Brief. Once you find the line with "359L945 353L991 391L1028" in the data that follows, repeat it and every line after it exactly, through the line with "347L924 342L936 345L944".
*** Block opens ***
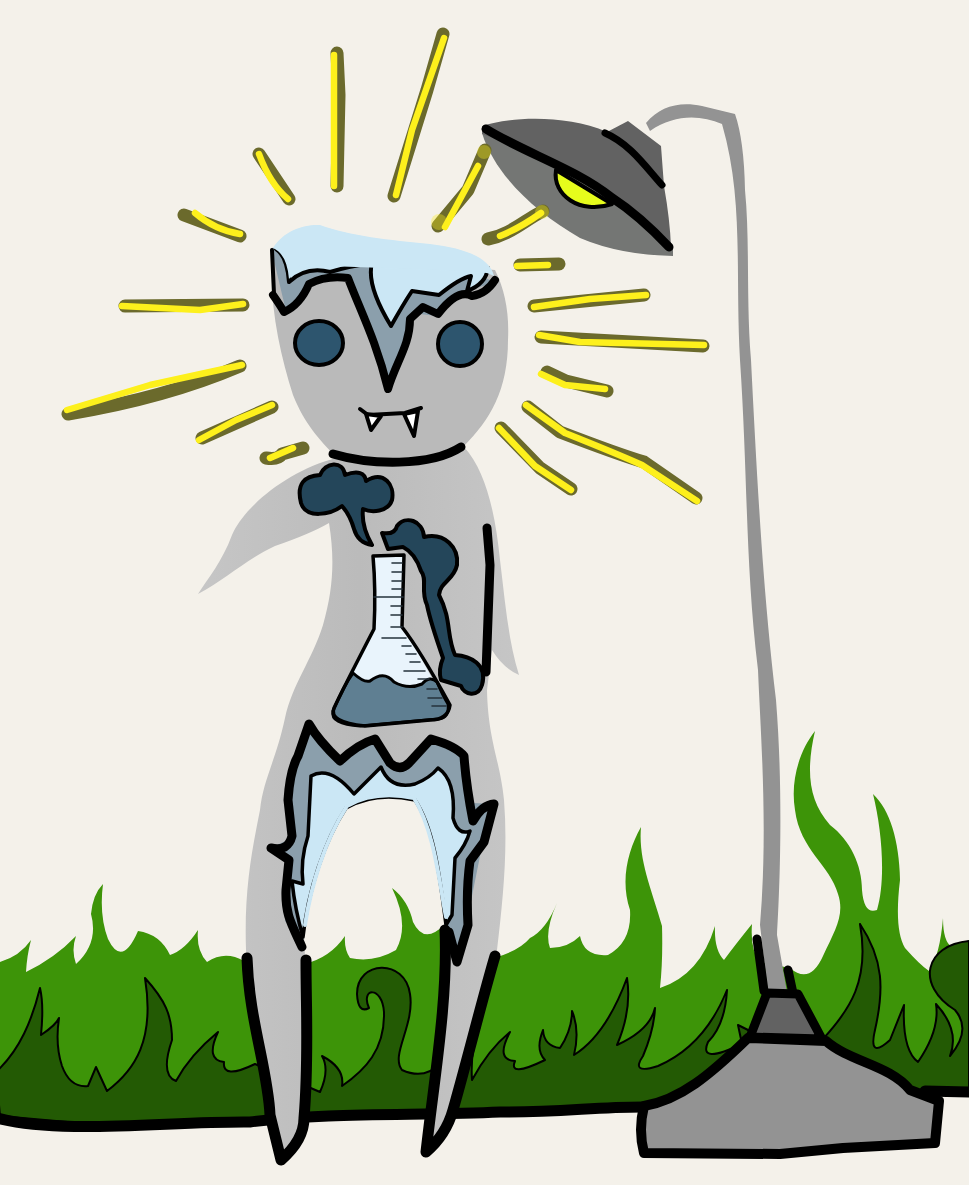
<!DOCTYPE html>
<html lang="en">
<head>
<meta charset="utf-8">
<title>Frosty creature under a lamp</title>
<style>
:root{--paper:#f4f1ea;--ink:#000;--skin:#c2c2c2;--skin-shade:#bababa;--ice:#cbe7f5;--frost:#8b9fac;--eye:#2d556e;--smoke:#24465a;--liquid:#5f7f92;--glass:#e9f4fc;--grass:#3d9408;--grass-dark:#235a04;--ray:#fdf01c;--ray-shade:#6b6a2c;--metal:#939393;--metal-dark:#626262;--shade-in:#747674;--bulb:#e6fc1c}
html,body{margin:0;overflow:hidden;background:var(--paper)}
svg{display:block;width:969px;height:1185px}
path,line,polygon{stroke-linecap:round;stroke-linejoin:round}
.outline{fill:none;stroke:var(--ink)}
.heavy{stroke-width:9}
.mid{stroke-width:7}
.thin{stroke-width:4}
.grass{fill:var(--grass)}
.grass-dark{fill:var(--grass-dark);stroke:var(--ink);stroke-width:2}
.ray-shade{fill:none;stroke:var(--ray-shade);stroke-width:13}
.ray-light{fill:none;stroke:var(--ray);stroke-width:6.5}
.ice{fill:var(--ice)}
.frost{fill:var(--frost)}
.smoke{fill:var(--smoke);stroke:var(--ink);stroke-width:4}
.marks{fill:none;stroke:#26333c;stroke-width:1.6}
</style>
</head>
<body>
<svg viewBox="0 0 969 1185" role="img" aria-label="A grey fanged creature with ice on its head and legs, a flask on its belly, standing in grass under a lamp">
<defs>
<linearGradient id="skin-tone" x1="0" x2="1"><stop offset="0" stop-color="#c6c6c6"/><stop offset=".5" stop-color="#bbb"/><stop offset="1" stop-color="#c6c6c6"/></linearGradient>
<path id="rays-short" d="M259 154L289 199M184 215L240 236M266 458Q278 460 282 454L303 448M488 239C510 235 525 220 543 211"/>
</defs>
<rect width="969" height="1185" fill="var(--paper)"/>

<g id="grass">
<path class="grass" d="M0 962Q20 956 31 940Q27 955 26 972Q55 958 76 936Q71 950 76 964Q99 943 91 914Q93 894 103 884Q99 915 108 939Q122 968 138 931Q160 934 170 955Q185 950 198 930Q196 950 207 962Q225 950 244 961L304 964Q330 958 345 936Q344 949 350 958Q374 963 396 950Q410 925 392 888Q408 900 413 922Q424 945 444 925L445 956L497 957Q520 950 530 938Q546 930 557 903Q544 932 550 948Q568 948 580 936Q584 957 608 955Q632 942 630 910C620 880 628 850 641 827C638 860 652 890 662 926Q663 960 660 988Q700 975 715 926Q714 950 724 960Q735 945 752 924Q750 950 760 962L790 968Q810 985 823 956C835 930 845 915 838 894C830 865 800 850 795 810C790 780 800 750 815 731C806 770 808 800 830 825C850 840 862 865 862 890Q864 915 877 910C886 880 882 830 873 794C890 810 899 840 900 880Q894 930 905 948Q920 965 929 971Q940 955 943 918Q943 942 952 947L969 940V1094L640 1106L500 1112L250 1122L90 1124L0 1116Z"/>
<path class="grass-dark" d="M-4 1072C20 1050 32 1020 40 988Q44 1005 41 1035Q56 1025 59 1018Q55 1045 62 1066Q70 1088 88 1086L96 1067L107 1091C135 1070 155 1040 145 978C165 1000 172 1015 172 1040Q160 1075 176 1081Q190 1055 218 1032Q205 1060 224 1062Q222 1080 255 1064L320 1092Q330 1070 322 1056Q345 1068 342 1086C365 1070 385 1050 384 1012C382 985 360 988 369 1008Q358 1014 357 994C357 960 405 958 410 994C415 1025 390 1055 402 1070Q424 1080 440 1064L480 1026Q470 1050 472 1080Q488 1050 510 1032Q495 1060 515 1061Q508 1078 545 1060Q535 1050 543 1030Q544 1046 560 1048Q572 1030 572 1011Q580 1030 574 1055Q606 1035 627 978Q632 1010 617 1045Q650 1030 655 1008Q654 1030 643 1056Q630 1075 658 1066C695 1050 715 1020 727 990Q725 1025 708 1042Q698 1065 742 1044L738 1025L752 1032L822 1040C850 1010 870 980 860 924C884 960 884 990 875 1030Q868 1060 890 1040L904 1005Q902 1050 918 1062Q940 1030 936 1004Q960 1030 950 1056Q972 1030 955 1010C915 985 925 945 969 941V1094L640 1106L500 1112L250 1122L90 1124L0 1116Z"/>
<path class="outline" stroke-width="11" d="M-3 1118C60 1135 170 1121 250 1122C330 1112 420 1116 500 1112C560 1113 600 1106 650 1107M925 1091L972 1092"/>
</g>

<g id="lamp">
<path fill="var(--metal)" d="M646 123C660 106 680 101 702 106L735 114Q744 140 745 190C750 240 746 300 751 360C758 500 764 600 776 700C784 800 779 900 777 935L787 992L768 993L760 925C768 830 761 740 758 670C745 560 748 480 740 360C735 270 744 200 722 124C700 115 675 114 650 131Z"/>
<path class="outline heavy" d="M757 939L764 991M788 970L794 998"/>
<path fill="var(--metal-dark)" stroke="var(--ink)" stroke-width="9" d="M767 993L798 994L822 1039L750 1037Z"/>
<path fill="var(--metal)" stroke="var(--ink)" stroke-width="10" d="M748 1038L826 1041C850 1062 890 1065 910 1090L939 1101L935 1143L843 1148L780 1154L644 1153Q638 1130 644 1106C680 1100 710 1075 748 1038Z"/>
<path fill="var(--shade-in)" d="M482 133C495 175 535 212 580 238Q620 255 673 256V245C620 200 560 160 482 130Z"/>
<path fill="var(--metal-dark)" d="M482 126C510 117 565 114 607 132L628 121L661 146L664 186Q670 220 671 247C625 209 570 165 482 134Z"/>
<path fill="var(--bulb)" stroke="var(--ink)" stroke-width="4" d="M556 170C552 195 580 215 612 204Z"/>
<path class="outline heavy" stroke-width="10" d="M486 129C525 153 576 169 611 197Q640 216 669 247"/>
<path class="outline mid" d="M605 133C630 144 645 166 662 185"/>
</g>

<g id="rays">
<path class="ray-shade" d="M337 53L339 95L337 186M443 34L427 90L394 196M485 150L468 190L438 226M125 306L243 305M68 414Q165 398 240 366M202 438L272 407M520 265L559 264M534 306L644 295M541 337L703 346M547 372L566 381L607 391M528 407L560 432Q620 455 644 462L696 498M501 428L540 468L571 489"/>
<use href="#rays-short" class="ray-shade"/>
<path class="ray-light" d="M334 55V186M444 38L412 130L396 195M478 166L445 227M122 306L200 310L243 304M67 410L150 385L242 365M199 440L236 420L272 405M517 266L548 265M534 307L590 299L646 295M539 335L580 342L704 345M541 374L565 385L605 389M526 405L565 433Q620 455 642 465L697 501M499 428L535 466L571 490"/>
<path class="ray-light" d="M259 154Q270 184 288 199M195 213Q215 230 240 234M270 458L293 448M500 236Q520 228 541 213"/>
</g>

<g id="creature">
<path fill="url(#skin-tone)" d="M336 458C290 470 245 505 232 535C222 562 208 578 198 594C225 580 245 560 275 546Q310 534 329 523C335 560 333 590 323 625C312 660 292 685 285 718C276 760 263 780 260 810C252 850 244 890 246 950C250 1010 262 1060 272 1110L279 1160C290 1155 300 1140 303 1120C310 1060 307 1000 304 935C308 890 325 840 346 808Q375 791 415 800C435 830 439 880 445 925C447 980 440 1050 432 1100L424 1155C440 1140 450 1115 458 1090C470 1050 485 990 497 950C503 900 508 850 504 800C500 760 488 740 487 690L492 650Q503 668 519 675C508 640 505 600 500 560C495 510 485 470 464 447Z"/>
<g id="frozen-legs">
<path class="frost" d="M310 724L340 760L375 739L399 769L430 738L465 755L473 803L494 804L483 841L459 961L446 925C440 880 435 830 415 800Q375 791 346 808C325 840 308 890 303 945L285 921L288 864L270 848L290 839L291 776Z"/>
<path class="ice" stroke="var(--ink)" stroke-width="3.5" d="M303 937Q295 910 292 881L303 884Q300 860 308 836L311 776Q330 765 354 794L381 767Q390 790 415 784Q430 778 438 768Q456 780 453 818Q458 836 470 831Q466 845 455 858L452 915L446 925C440 880 435 830 415 800Q375 791 346 808C325 840 308 890 303 937Z"/>
<path fill="none" stroke="var(--ice)" stroke-width="4" d="M305 925C311 885 325 840 347 806Q375 790 414 798C434 830 439 880 446 917"/>
<path class="outline heavy" d="M302 947C292 925 285 915 286 890L289 860L271 848Q288 852 292 836L288 800Q290 770 298 756L309 724Q318 740 340 761Q358 744 375 739L390 763Q400 772 409 763L431 739Q456 746 464 756Q466 785 473 821Q482 805 494 804L484 842L470 861Q466 890 468 925L457 962L449 932"/>
</g>
<path class="outline" stroke-width="11" d="M247 958C249 1020 268 1070 270 1115L281 1160Q304 1140 304 1118C309 1060 306 1010 306 960M445 930C448 1000 434 1080 426 1152Q446 1135 453 1110C470 1050 482 1000 495 956"/>
<path class="outline heavy" d="M487 528L490 565L486 672"/>

<g id="head">
<path fill="var(--skin-shade)" d="M273 250C268 300 279 350 293 395C305 425 320 440 335 456Q400 468 464 446C490 420 508 390 508 340Q510 300 495 270Z"/>
<path class="outline heavy" d="M333 454C370 465 430 467 461 447"/>
<path class="frost" d="M271 248L286 311L309 285L351 275L388 391L411 313L437 316L460 293L496 282L440 262L300 245Z"/>
<path class="ice" stroke="var(--ink)" stroke-width="4" d="M276 249Q287 256 289 282Q306 266 330 272Q350 266 372 263Q366 285 391 326Q404 303 412 291L439 295Q460 278 471 276L467 291Q486 284 488 268Z"/>
<path class="ice" d="M273 248C284 230 305 224 320 225C350 236 390 240 430 244C465 248 490 258 494 276L487 273L440 270L300 265L289 279Q287 254 273 248Z"/>
<path class="outline" stroke-width="8" d="M273 295Q280 305 284 312Q300 305 309 284Q326 275 348 278C360 310 376 340 388 389C396 362 410 345 410 319L423 307L438 314Q458 288 472 296Q486 294 495 280"/>
<path class="outline thin" d="M272 250L274 294"/>
<ellipse cx="319" cy="343" rx="24" ry="22" fill="var(--eye)" stroke="var(--ink)" stroke-width="4"/>
<circle cx="460" cy="344" r="22" fill="var(--eye)" stroke="var(--ink)" stroke-width="4"/>
<path class="outline thin" d="M360 409L368 415L405 413L421 408"/>
<path fill="#fff" stroke="var(--ink)" stroke-width="4" d="M366 414L371 430L381 416ZM404 414L414 436L418 411Z"/>
</g>

<g id="smoke">
<path class="smoke" d="M320 475C325 462 343 460 345 475C358 470 365 473 366 481C384 470 395 485 392 500C388 512 372 513 363 509Q361 526 372 545Q358 543 354 529Q350 515 342 506C330 515 306 519 301 503C296 483 305 476 320 475Z"/>
<path class="smoke" d="M382 533Q395 535 397 526C405 515 423 520 424 537C445 532 459 548 457 565C454 580 440 582 439 595C452 620 446 635 455 655C470 656 488 664 482 685C478 698 464 695 461 686L441 680Q438 670 443 658C435 635 430 620 427 605C420 590 428 580 421 571Q415 553 403 547L388 549Z"/>
</g>

<g id="flask">
<path fill="var(--glass)" d="M374 556L404 555L403 625L450 711L334 718L345 690L374 627Z"/>
<path fill="var(--liquid)" stroke="var(--ink)" stroke-width="3" d="M353 673Q364 683 370 681Q384 670 394 682Q408 690 422 684Q430 675 437 682Q443 696 448 704Q450 718 438 719L360 726Q330 724 333 711Q344 685 353 673Z"/>
<path class="outline" stroke-width="3.5" d="M373 556L404 555L402 627Q420 650 450 705Q448 720 430 720L365 726Q328 722 334 708Q345 685 374 629Q376 590 373 556Z"/>
<path class="marks" d="M374 597L403 597M392 563H402M392 572H402M392 581H402M392 589H402M391 606H402M391 615H402M382 638L406 638M391 627H402M402 646H411M406 654H416M410 662H420M404 671H425M418 679H429M427 689H437M428 698H442M432 706H446"/>
</g>
</g>
<g id="ray-glow" fill="var(--ray)" opacity=".35">
<circle cx="542" cy="212" r="7"/><circle cx="439" cy="222" r="8"/><circle cx="484" cy="152" r="7"/>
</g>
</svg>
</body>
</html>
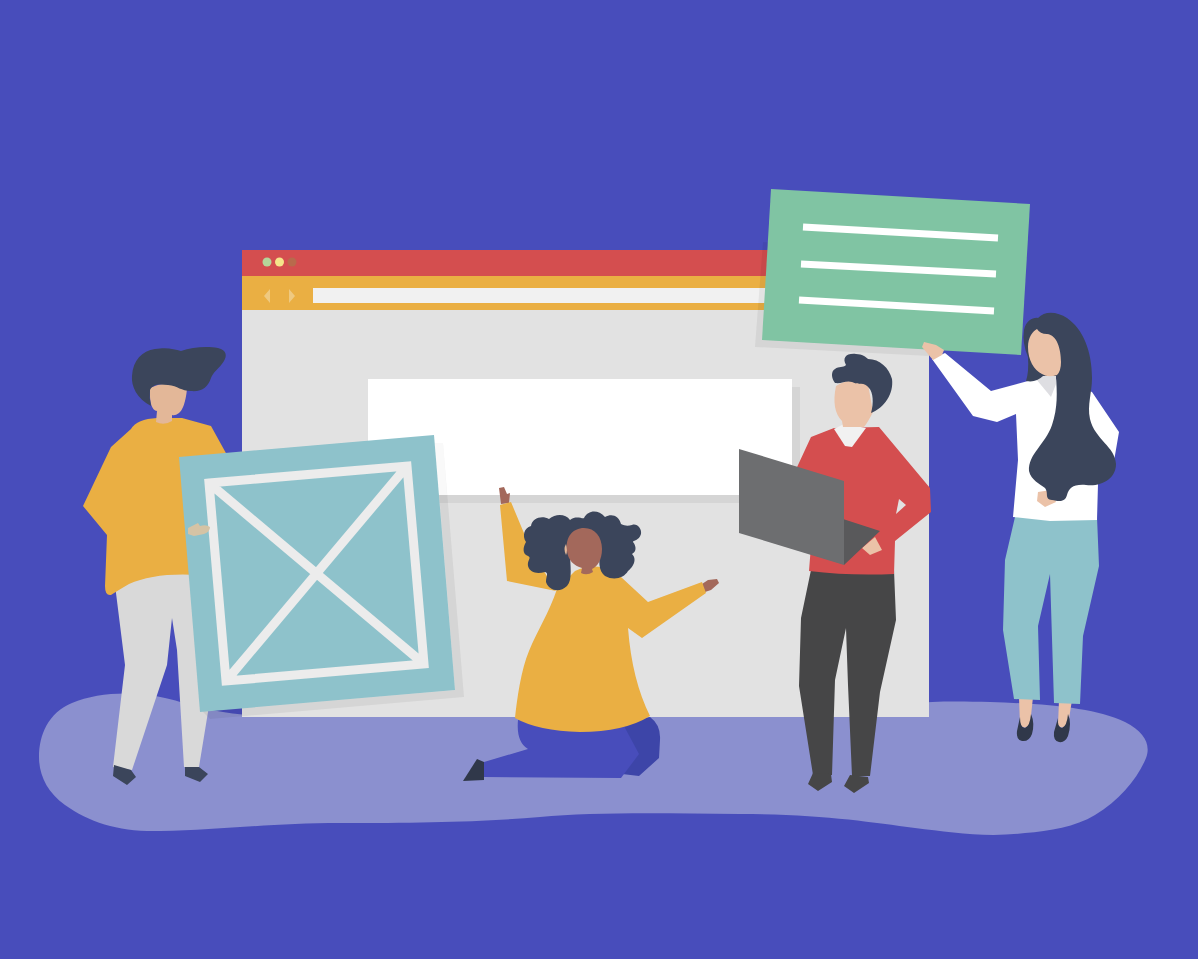
<!DOCTYPE html>
<html lang="en">
<head>
<meta charset="utf-8">
<title>Team building a web page</title>
<style>
:root {
  --blue: #484dbb;
  --blue-dark: #3d45a8;
  --ground: #8b90cf;
  --red: #d44e4f;
  --yellow: #eaaf43;
  --yellow-pale: #efc980;
  --page: #e2e2e2;
  --field: #f1f1f1;
  --white: #fff;
  --teal: #8ec2cb;
  --green: #80c4a3;
  --navy: #3b455b;
  --shoe: #30384a;
  --skin: #ebc2a8;
  --skin-tan: #e3b798;
  --skin-brown: #a3685b;
  --trouser-light: #d9d9d9;
  --trouser-dark: #464647;
  --laptop: #6d6e70;
  --laptop-dark: #59595b;
}
html, body { margin: 0; height: 100%; overflow: hidden; background: var(--blue); }
svg { display: block; width: 1198px; height: 959px; }
.backdrop { fill: var(--blue); }
.ground { fill: var(--ground); }
.red { fill: var(--red); }
.yellow { fill: var(--yellow); }
.arrow { fill: var(--yellow-pale); }
.page { fill: var(--page); }
.field { fill: var(--field); }
.white { fill: var(--white); }
.teal { fill: var(--teal); }
.green { fill: var(--green); }
.navy { fill: var(--navy); }
.shoe { fill: var(--shoe); }
.skin { fill: var(--skin); }
.tan { fill: var(--skin-tan); }
.brown { fill: var(--skin-brown); }
.light { fill: var(--trouser-light); }
.dark { fill: var(--trouser-dark); }
.laptop { fill: var(--laptop); }
.laptop-dark { fill: var(--laptop-dark); }
.jeans { fill: var(--blue); }
.jeans-dark { fill: var(--blue-dark); }
.shadow { fill: #000; opacity: .06; }
.wire { fill: none; stroke: #ececec; stroke-width: 9; }
.text-lines { stroke: var(--white); stroke-width: 7; }
</style>
</head>
<body>
<svg viewBox="0 0 1198 959" role="img" aria-label="Four people assembling a web page from layout blocks">
  <rect class="backdrop" width="1198" height="959"/>
  <path class="ground" d="M39 757C39 735 48 713 72 703C98 692 135 691 165 698C195 705 210 713 260 716L880 712C900 700 950 701 990 702C1050 704 1095 708 1125 722C1145 732 1151 745 1146 758C1138 778 1120 800 1095 815C1075 827 1050 831 1025 833C985 838 950 832 915 828C870 822 820 814 740 814C660 813 590 812 540 817C480 822 420 823 340 823C270 823 220 830 160 831C120 832 90 823 65 805C47 792 39 775 39 757Z"/>

  <g id="browser-window">
    <rect class="page" x="242" y="250" width="687" height="467"/>
    <rect class="red" x="242" y="250" width="687" height="26"/>
    <rect class="yellow" x="242" y="276" width="687" height="34"/>
    <circle cx="267" cy="262" r="4.5" fill="#b5d59a"/>
    <circle cx="279.500" cy="262" r="4.500" fill="#f5e58a"/>
    <circle cx="292" cy="262" r="4.500" fill="#b86a4c"/>
    <path class="arrow" d="M270 289V303L264 296ZM289 289V303L295 296Z"/>
    <rect class="field" x="313" y="288" width="560" height="15"/>
    <rect class="shadow" x="376" y="387" width="424" height="116"/>
    <rect class="white" x="368" y="379" width="424" height="116"/>
  </g>

  <g id="text-card">
    <polygon class="shadow" points="763,242 929,250 929,356 755,347"/>
    <polygon class="green" points="771,189 1030,204 1021,355 762,340"/>
    <path class="text-lines" d="M803 227L998 238M801 264L996 274M799 300L994 311"/>
  </g>

  <g id="man-with-image-block">
    <path class="light" d="M115 585L125 665L113 767L132 770L167 665L172 618L177 650L184 767H199L208 712L200 570Q155 565 115 585Z"/>
    <path class="navy" d="M114 765L131 770L136 777L127 785L113 776ZM185 767H199L208 774L200 782L185 776Z"/>
    <path class="yellow" d="M131 429Q137 419 157 418H182L211 426L227 455L200 575Q155 572 129 584Q117 591 111 595Q105 596 105 586L107 535L83 506L111 447Z"/>
    <path class="tan" d="M150 388Q168 379 187 389Q185 408 179 413Q175 416 172 415L172 421Q164 426 156 422L157 411Q149 410 150 388Z"/>
    <path class="navy" d="M151 406C137 399 131 386 132 376C133 360 142 351 155 349C167 347 174 349 181 351C192 347 207 346 218 348C227 350 227 356 224 361C219 369 213 372 211 378C208 387 202 392 191 391C181 391 178 386 168 385C159 384 153 384 150 390Q149 398 151 406Z"/>
  </g>

  <g id="image-block">
    <polygon class="shadow" points="435,443 443,443 464,697 210,719 202,711 455,690"/>
    <polygon fill="#fff" opacity=".6" points="435,443 443,443 447,495 439,495"/>
    <polygon class="teal" points="179,457 434,435 455,690 200,712"/>
    <path class="wire" d="M209 483L407 466L424 664L226 681ZM209 483L424 664M407 466L226 681"/>
    <path d="M188 528L198 523L200 526Q206 524 210 527Q210 532 204 534L194 536L188 534Z" fill="#d5c3a5"/>
  </g>

  <g id="kneeling-woman">
    <path class="jeans-dark" d="M622 724L650 717Q661 725 660 740L659 758L639 776L622 774Z"/>
    <path class="jeans" d="M518 720Q516 742 528 749L484 762V777L621 778L639 754L624 726Z"/>
    <path class="shoe" d="M477 759L484 762V780L463 781Z"/>
    <path class="brown" d="M501 504L499 488L504 487L507 494L510 493L509 503ZM702 584L708 580L717 579L719 583L711 590L705 592Z"/>
    <path class="yellow" d="M500 505L511 502L531 550L556 591L507 581Z"/>
    <path class="yellow" d="M575 571Q590 564 604 568L621 577L648 602L702 582L706 593L642 638L628 628Q632 680 650 716Q624 732 580 732Q538 731 515 718C517 699 521 670 529 651C537 631 549 613 557 589Z"/>
    <path class="navy" d="M570 552C570 565 573 580 567 586C560 593 549 591 546 582C546 576 549 573 545 572C537 574 530 573 528 566C527 560 532 558 528 556C522 554 523 547 526 542C522 536 524 528 531 526C532 518 542 515 549 519C556 513 566 514 570 520C576 515 582 519 584 518C588 510 598 509 605 517C612 513 619 516 621 524C625 526 628 526 632 525C637 523 642 529 641 534C639 541 633 540 633 542C637 547 636 552 632 554C638 560 632 568 628 571C624 578 614 581 605 576C598 571 599 560 600 550Z"/>
    <path class="brown" d="M567 551C565 537 573 528 584 528C595 528 602 537 602 549C602 560 597 567 592 569L593 572Q587 576 581 573L582 568C574 566 568 560 567 551Z"/>
    <path class="tan" d="M566 544Q563 549 566 555Q568 551 566 544Z"/>
  </g>

  <g id="man-with-laptop">
    <path class="dark" d="M811 570L801 618L799 686L813 775H832L835 680L846 628L848 685L852 776H870L880 692L896 620L894 570Z"/>
    <path class="dark" d="M813 773L831 774L832 782L818 791L808 784ZM850 775L868 777L869 783L854 793L844 786Z"/>
    <path class="red" d="M811 437L834 428L879 427L930 488L931 512L895 541L894 574Q850 576 809 571L813 520L792 478Z"/>
    <path d="M899 499L906 505L896 514Z" class="page"/>
    <path class="field" d="M834 429L844 424L866 428L852 447L845 446Z"/>
    <path class="skin" d="M836 386Q850 376 868 384L873 412Q868 422 864 427H843L842 421Q831 410 836 386Z"/>
    <path class="navy" d="M871 413C874 403 873 392 869 388C864 381 859 386 852 382C846 380 842 384 835 383C831 378 831 371 835 369C839 366 843 368 846 365C842 358 846 353 856 354C862 354 866 357 868 359C880 359 889 368 892 379C894 394 884 408 871 413Z"/>
    <path class="skin" d="M875 537L882 550L870 555L862 548Z"/>
    <polygon class="laptop-dark" points="843,519 880,531 844,565"/>
    <polygon class="laptop" points="739,449 844,481 844,565 739,533"/>
  </g>

  <g id="woman-with-card">
    <path class="skin" d="M1019 697H1033L1030 725Q1025 730 1020 725ZM1059 700H1072L1068 725Q1062 730 1058 725Z"/>
    <path class="shoe" d="M1020 717Q1020 728 1025 728Q1030 726 1031 714Q1035 723 1032 734Q1029 742 1022 741Q1016 740 1017 731ZM1058 718Q1057 727 1062 728Q1067 726 1068 714Q1072 723 1068 736Q1065 743 1059 742Q1053 741 1054 732Z"/>
    <path class="teal" d="M1015 517L1005 560L1003 630L1014 699L1040 700L1038 626L1050 574L1054 703L1080 704L1083 636L1099 566L1097 517Z"/>
    <path class="white" d="M932 359L945 353L991 391L1028 381L1047 376L1092 392L1119 432L1114 461L1098 484L1097 520L1050 521L1013 517L1018 460L1016 414L997 422L973 416Z"/>
    <path class="skin" d="M922 347L924 342L936 345L944 350L942 355L933 360Z"/>
    <path d="M1036 379L1049 373L1056 375V384L1051 397Z" fill="#dedee2"/>
    <path class="skin" d="M1038 492L1051 490L1056 502L1045 507L1037 501Z"/>
    <path class="navy" d="M1024 330C1026 320 1034 317 1038 318C1045 310 1058 312 1067 318C1083 329 1092 351 1092 378C1092 393 1087 405 1090 419C1095 440 1115 446 1116 464C1116 479 1101 487 1086 485C1073 484 1069 488 1067 495C1065 503 1058 501 1052 500C1044 499 1049 493 1045 488C1040 484 1031 480 1029 471C1028 454 1045 445 1052 425C1058 407 1057 393 1056 376L1043 376Q1036 383 1026 381Q1029 372 1028 357Q1022 343 1024 330Z"/>
    <path class="skin" d="M1028 347C1028 337 1033 331 1037 329Q1040 334 1047 334C1057 335 1061 349 1061 362Q1061 371 1057 375Q1048 378 1042 374C1034 370 1028 360 1028 347Z"/>
  </g>
</svg>
</body>
</html>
*** Block closes ***
Finished task.
    <path class="white" d="M932 359L945 353L991 391L1028 381L1047 376L1092 392L1119 432L1114 461L1098 484L1097 520L1050 521L1013 517L1018 460L1016 414L997 422L973 416Z"/>
    <path class="skin" d="M922 347L924 342L936 345L944 350L942 355L933 360Z"/>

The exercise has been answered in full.